● Assignment: Reading down the listing below, count the lines where the word "light" shows up, then give only that count.

● Given records:
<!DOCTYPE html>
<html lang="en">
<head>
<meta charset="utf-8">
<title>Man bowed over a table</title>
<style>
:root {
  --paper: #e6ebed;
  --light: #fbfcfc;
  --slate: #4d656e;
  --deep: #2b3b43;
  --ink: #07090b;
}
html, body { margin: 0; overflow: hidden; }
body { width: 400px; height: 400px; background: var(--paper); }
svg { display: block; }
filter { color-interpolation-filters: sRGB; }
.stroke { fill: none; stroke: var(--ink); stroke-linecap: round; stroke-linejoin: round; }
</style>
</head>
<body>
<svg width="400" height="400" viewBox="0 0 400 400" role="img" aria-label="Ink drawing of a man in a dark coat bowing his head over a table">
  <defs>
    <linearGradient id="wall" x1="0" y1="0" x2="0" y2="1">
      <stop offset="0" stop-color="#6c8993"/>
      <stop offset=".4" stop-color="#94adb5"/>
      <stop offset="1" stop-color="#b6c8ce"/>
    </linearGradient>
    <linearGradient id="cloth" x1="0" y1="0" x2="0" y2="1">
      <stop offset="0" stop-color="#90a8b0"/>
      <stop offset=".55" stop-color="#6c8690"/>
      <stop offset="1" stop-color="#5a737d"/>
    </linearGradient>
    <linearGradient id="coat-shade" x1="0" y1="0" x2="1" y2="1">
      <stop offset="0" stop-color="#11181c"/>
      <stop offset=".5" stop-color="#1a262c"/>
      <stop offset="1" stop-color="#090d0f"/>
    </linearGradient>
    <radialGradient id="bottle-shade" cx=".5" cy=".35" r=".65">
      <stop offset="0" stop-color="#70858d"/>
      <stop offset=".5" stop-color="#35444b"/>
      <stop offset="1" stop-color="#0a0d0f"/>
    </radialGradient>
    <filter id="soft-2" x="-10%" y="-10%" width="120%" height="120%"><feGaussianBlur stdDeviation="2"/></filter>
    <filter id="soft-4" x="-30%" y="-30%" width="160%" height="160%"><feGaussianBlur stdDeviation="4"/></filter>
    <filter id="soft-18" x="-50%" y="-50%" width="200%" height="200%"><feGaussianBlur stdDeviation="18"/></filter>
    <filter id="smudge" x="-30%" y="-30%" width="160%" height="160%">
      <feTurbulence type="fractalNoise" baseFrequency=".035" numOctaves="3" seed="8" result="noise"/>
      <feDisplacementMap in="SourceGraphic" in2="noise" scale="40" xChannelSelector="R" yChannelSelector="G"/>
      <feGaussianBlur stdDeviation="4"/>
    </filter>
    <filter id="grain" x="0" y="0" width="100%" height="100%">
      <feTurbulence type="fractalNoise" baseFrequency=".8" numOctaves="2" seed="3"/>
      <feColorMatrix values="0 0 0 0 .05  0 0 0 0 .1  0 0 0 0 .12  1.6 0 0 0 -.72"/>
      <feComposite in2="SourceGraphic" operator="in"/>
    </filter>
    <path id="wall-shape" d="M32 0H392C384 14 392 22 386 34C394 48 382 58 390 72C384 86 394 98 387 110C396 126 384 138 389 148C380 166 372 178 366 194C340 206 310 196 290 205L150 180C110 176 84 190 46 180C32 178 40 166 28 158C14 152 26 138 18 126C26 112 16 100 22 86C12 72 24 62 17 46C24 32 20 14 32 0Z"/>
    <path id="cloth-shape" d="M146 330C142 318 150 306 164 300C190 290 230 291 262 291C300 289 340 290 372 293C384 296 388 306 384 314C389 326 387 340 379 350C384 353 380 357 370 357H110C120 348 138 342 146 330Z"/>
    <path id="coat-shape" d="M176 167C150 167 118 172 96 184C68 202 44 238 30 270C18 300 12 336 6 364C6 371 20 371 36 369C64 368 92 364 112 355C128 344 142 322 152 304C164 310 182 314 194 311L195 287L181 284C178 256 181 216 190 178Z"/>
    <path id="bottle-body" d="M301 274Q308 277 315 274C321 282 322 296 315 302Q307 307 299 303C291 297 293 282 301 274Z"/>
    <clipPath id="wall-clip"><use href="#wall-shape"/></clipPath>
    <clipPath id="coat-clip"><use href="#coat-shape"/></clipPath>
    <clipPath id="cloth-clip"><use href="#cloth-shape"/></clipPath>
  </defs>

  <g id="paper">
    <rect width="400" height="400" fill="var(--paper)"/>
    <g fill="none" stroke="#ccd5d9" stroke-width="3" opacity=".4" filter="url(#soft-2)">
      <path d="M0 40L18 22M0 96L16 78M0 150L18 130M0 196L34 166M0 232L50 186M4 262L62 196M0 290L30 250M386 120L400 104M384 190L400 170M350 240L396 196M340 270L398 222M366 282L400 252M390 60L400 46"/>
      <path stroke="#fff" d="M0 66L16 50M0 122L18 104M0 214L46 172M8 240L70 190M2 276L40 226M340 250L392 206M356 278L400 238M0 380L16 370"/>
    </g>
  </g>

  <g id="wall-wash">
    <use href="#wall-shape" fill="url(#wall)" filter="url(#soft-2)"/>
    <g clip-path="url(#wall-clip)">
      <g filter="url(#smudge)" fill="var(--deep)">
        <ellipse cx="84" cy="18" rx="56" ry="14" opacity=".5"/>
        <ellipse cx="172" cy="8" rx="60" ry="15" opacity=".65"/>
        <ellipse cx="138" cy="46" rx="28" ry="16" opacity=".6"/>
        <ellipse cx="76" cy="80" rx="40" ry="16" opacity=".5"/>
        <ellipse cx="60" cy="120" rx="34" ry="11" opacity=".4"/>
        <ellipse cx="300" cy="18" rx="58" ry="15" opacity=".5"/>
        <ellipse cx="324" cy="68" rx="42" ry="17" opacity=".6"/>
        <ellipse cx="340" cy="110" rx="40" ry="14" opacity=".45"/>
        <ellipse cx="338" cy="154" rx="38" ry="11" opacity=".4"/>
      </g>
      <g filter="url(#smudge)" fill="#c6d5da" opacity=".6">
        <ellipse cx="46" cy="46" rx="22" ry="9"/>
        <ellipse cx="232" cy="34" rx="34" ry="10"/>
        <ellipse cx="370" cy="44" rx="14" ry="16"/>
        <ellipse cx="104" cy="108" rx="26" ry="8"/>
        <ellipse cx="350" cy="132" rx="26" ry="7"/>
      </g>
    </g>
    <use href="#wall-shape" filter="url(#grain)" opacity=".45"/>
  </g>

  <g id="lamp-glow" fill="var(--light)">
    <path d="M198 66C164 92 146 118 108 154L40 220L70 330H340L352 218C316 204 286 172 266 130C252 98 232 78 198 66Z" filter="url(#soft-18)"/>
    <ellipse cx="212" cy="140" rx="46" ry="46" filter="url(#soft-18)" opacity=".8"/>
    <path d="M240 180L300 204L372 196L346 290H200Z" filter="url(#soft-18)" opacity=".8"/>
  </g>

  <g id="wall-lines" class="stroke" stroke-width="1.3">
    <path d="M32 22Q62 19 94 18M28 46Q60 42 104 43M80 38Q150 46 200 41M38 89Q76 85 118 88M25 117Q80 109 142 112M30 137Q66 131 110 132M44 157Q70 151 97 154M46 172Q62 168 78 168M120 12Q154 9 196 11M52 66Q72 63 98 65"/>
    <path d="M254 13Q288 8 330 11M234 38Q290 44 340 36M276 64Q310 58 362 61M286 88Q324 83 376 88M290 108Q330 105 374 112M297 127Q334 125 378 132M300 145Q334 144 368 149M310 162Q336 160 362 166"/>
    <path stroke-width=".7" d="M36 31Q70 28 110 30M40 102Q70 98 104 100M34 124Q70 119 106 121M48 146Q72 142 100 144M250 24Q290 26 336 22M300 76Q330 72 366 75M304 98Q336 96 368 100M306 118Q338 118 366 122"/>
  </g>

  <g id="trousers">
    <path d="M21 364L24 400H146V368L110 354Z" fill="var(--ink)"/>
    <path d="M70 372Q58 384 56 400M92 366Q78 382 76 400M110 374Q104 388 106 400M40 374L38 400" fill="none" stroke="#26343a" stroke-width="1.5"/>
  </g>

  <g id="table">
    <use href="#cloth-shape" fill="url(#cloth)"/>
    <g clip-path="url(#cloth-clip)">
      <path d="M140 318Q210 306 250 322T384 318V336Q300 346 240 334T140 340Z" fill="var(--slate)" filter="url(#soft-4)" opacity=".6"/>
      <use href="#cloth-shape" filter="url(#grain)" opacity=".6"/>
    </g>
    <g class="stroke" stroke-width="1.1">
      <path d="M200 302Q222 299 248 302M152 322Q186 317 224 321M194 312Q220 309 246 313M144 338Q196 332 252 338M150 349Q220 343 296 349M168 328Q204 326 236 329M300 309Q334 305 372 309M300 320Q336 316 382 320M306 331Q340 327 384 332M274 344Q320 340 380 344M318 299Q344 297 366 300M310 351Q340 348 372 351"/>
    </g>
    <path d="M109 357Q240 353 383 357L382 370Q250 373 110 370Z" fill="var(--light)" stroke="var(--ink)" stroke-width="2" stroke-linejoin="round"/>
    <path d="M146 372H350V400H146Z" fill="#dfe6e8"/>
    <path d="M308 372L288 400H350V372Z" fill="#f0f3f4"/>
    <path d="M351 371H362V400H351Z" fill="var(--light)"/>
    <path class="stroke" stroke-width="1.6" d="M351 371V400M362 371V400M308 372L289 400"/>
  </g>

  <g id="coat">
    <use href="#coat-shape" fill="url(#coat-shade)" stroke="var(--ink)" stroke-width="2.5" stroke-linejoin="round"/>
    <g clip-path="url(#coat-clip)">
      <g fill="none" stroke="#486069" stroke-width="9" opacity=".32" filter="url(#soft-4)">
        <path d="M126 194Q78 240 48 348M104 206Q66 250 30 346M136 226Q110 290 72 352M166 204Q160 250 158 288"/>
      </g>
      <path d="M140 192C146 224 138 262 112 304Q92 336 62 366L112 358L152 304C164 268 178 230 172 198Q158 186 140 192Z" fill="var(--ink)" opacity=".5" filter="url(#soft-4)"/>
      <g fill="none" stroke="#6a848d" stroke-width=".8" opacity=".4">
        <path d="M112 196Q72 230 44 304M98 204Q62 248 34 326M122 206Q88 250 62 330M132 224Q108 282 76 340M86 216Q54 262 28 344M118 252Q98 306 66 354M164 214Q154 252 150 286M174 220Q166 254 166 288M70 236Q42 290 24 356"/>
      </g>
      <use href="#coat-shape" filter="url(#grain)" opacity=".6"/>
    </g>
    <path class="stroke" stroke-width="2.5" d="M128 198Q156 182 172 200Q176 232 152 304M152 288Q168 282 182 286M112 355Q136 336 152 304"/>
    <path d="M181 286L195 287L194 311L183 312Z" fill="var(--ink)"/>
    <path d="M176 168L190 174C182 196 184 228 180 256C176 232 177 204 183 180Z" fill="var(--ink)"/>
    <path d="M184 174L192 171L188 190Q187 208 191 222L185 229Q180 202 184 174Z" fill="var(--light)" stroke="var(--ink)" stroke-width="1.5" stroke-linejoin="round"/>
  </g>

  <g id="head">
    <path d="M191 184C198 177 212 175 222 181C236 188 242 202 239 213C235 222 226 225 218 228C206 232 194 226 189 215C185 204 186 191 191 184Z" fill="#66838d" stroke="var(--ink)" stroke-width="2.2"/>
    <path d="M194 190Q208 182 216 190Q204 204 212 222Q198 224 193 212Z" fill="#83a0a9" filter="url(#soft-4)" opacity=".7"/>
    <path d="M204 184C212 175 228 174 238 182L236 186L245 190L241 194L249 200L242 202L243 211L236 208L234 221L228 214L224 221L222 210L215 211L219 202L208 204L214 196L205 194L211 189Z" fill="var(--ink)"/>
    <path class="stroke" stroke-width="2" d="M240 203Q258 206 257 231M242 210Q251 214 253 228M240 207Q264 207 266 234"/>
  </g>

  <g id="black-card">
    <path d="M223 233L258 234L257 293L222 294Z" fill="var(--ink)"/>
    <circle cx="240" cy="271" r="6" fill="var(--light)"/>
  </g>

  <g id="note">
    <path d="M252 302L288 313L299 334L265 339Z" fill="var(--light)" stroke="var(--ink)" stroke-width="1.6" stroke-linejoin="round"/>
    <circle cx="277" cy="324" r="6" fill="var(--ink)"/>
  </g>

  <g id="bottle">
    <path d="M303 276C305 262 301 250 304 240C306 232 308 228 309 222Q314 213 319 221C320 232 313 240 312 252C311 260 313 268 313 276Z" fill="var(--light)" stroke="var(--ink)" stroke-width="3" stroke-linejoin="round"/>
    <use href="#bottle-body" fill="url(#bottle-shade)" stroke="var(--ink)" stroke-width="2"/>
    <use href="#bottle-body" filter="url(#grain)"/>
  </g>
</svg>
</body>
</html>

● Completed exercise: 8